Speaking to your frontline customer service advisors who man your telephones or serve customers in store can give you an idea of questions you need to address in content before it even starts to show in the search data. With consumers increasingly looking online to have their queries answered, making sure this information is provided readily is not only good customer service but can help you make strides in the SERPs too.
Keeping your blog ‘no filler”
One of the hardest things about blogging is ensuring you’re the content you produce and publish is consistently good quality and worthwhile. You don’t want to put off your audience (or customers) by producing anything that you wouldn’t be proud to put your brand name to. There’s also the fact that you need to be mindful that a blog is not just another selling channel – if your blog becomes an advert hub by another name you’ll turn off your audience. Planning content around keyword themes, search and customer service queries and trending topics can help you produce valuable blog content.
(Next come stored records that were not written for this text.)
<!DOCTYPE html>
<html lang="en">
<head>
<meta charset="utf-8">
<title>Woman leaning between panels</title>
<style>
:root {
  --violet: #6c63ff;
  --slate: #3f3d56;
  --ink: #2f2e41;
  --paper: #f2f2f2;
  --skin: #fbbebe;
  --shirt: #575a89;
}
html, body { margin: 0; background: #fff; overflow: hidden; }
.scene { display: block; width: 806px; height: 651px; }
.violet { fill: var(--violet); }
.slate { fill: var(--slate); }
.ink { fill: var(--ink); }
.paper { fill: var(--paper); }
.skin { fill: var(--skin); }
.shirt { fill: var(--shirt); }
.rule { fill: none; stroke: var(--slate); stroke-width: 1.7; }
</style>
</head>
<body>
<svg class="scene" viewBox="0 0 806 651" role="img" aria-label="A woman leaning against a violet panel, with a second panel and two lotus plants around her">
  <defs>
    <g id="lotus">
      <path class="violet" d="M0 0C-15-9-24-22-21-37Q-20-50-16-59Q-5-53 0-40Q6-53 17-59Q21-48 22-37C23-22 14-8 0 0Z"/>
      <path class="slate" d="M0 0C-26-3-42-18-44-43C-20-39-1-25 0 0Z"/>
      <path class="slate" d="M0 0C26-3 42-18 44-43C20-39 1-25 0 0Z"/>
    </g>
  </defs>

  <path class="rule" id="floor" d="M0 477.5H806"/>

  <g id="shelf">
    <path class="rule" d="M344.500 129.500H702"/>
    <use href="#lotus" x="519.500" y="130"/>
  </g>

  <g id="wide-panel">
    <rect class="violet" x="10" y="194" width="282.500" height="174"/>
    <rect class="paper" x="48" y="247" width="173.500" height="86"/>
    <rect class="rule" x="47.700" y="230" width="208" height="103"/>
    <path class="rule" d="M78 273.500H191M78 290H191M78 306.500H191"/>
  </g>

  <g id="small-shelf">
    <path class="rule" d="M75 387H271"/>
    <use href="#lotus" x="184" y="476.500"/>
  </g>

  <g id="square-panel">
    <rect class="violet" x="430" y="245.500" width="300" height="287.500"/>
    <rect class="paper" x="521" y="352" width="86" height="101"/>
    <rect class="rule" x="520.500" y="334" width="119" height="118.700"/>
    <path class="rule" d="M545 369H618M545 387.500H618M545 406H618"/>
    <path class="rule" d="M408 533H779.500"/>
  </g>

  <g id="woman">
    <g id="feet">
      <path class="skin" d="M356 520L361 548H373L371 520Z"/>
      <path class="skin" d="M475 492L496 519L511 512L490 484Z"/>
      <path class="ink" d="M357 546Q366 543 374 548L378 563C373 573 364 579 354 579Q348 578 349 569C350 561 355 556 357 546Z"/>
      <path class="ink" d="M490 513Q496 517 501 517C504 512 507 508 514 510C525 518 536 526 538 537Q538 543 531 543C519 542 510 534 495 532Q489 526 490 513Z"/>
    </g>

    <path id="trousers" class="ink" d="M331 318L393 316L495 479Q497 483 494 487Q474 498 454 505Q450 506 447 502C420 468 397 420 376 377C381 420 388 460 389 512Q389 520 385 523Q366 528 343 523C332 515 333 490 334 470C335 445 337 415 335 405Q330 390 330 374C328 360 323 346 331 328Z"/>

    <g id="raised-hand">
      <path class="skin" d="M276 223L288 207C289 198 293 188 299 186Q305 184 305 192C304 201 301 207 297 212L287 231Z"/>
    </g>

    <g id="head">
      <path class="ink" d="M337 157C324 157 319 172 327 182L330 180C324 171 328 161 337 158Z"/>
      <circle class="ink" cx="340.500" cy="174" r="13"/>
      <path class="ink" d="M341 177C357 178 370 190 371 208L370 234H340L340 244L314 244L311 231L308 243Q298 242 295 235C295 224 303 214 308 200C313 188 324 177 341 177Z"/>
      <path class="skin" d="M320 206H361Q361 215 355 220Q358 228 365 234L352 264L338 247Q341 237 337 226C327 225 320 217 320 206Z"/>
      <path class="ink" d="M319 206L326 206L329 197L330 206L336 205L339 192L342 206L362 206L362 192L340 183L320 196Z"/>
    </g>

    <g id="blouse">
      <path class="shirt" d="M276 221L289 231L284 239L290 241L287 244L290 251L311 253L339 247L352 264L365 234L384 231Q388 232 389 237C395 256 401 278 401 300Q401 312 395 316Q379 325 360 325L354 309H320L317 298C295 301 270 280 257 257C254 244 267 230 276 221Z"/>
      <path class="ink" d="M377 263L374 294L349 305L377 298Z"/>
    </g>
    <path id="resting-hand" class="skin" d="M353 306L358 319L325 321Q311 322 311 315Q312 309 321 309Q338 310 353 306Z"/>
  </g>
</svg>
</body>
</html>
If you want to monitor your ‘no filler’ stats it’s worthwhile checking your analytics alongside other measurements like shares and comments.
One final point worth mentioning – particularly for those businesses who don’t think they have anything to share, is the fact that many potential customers will come to your blog to learn a little more about you as a brand. Millenials in particular are influenced by a brand’s ethics when it comes to deciding where they buy and so a little peek behind the scenes can show them you’re a good match.
Want to get started with blogging but don’t know where to begin? Our content team can help you get maximum benefits from blogging, get in touch today to discuss your options.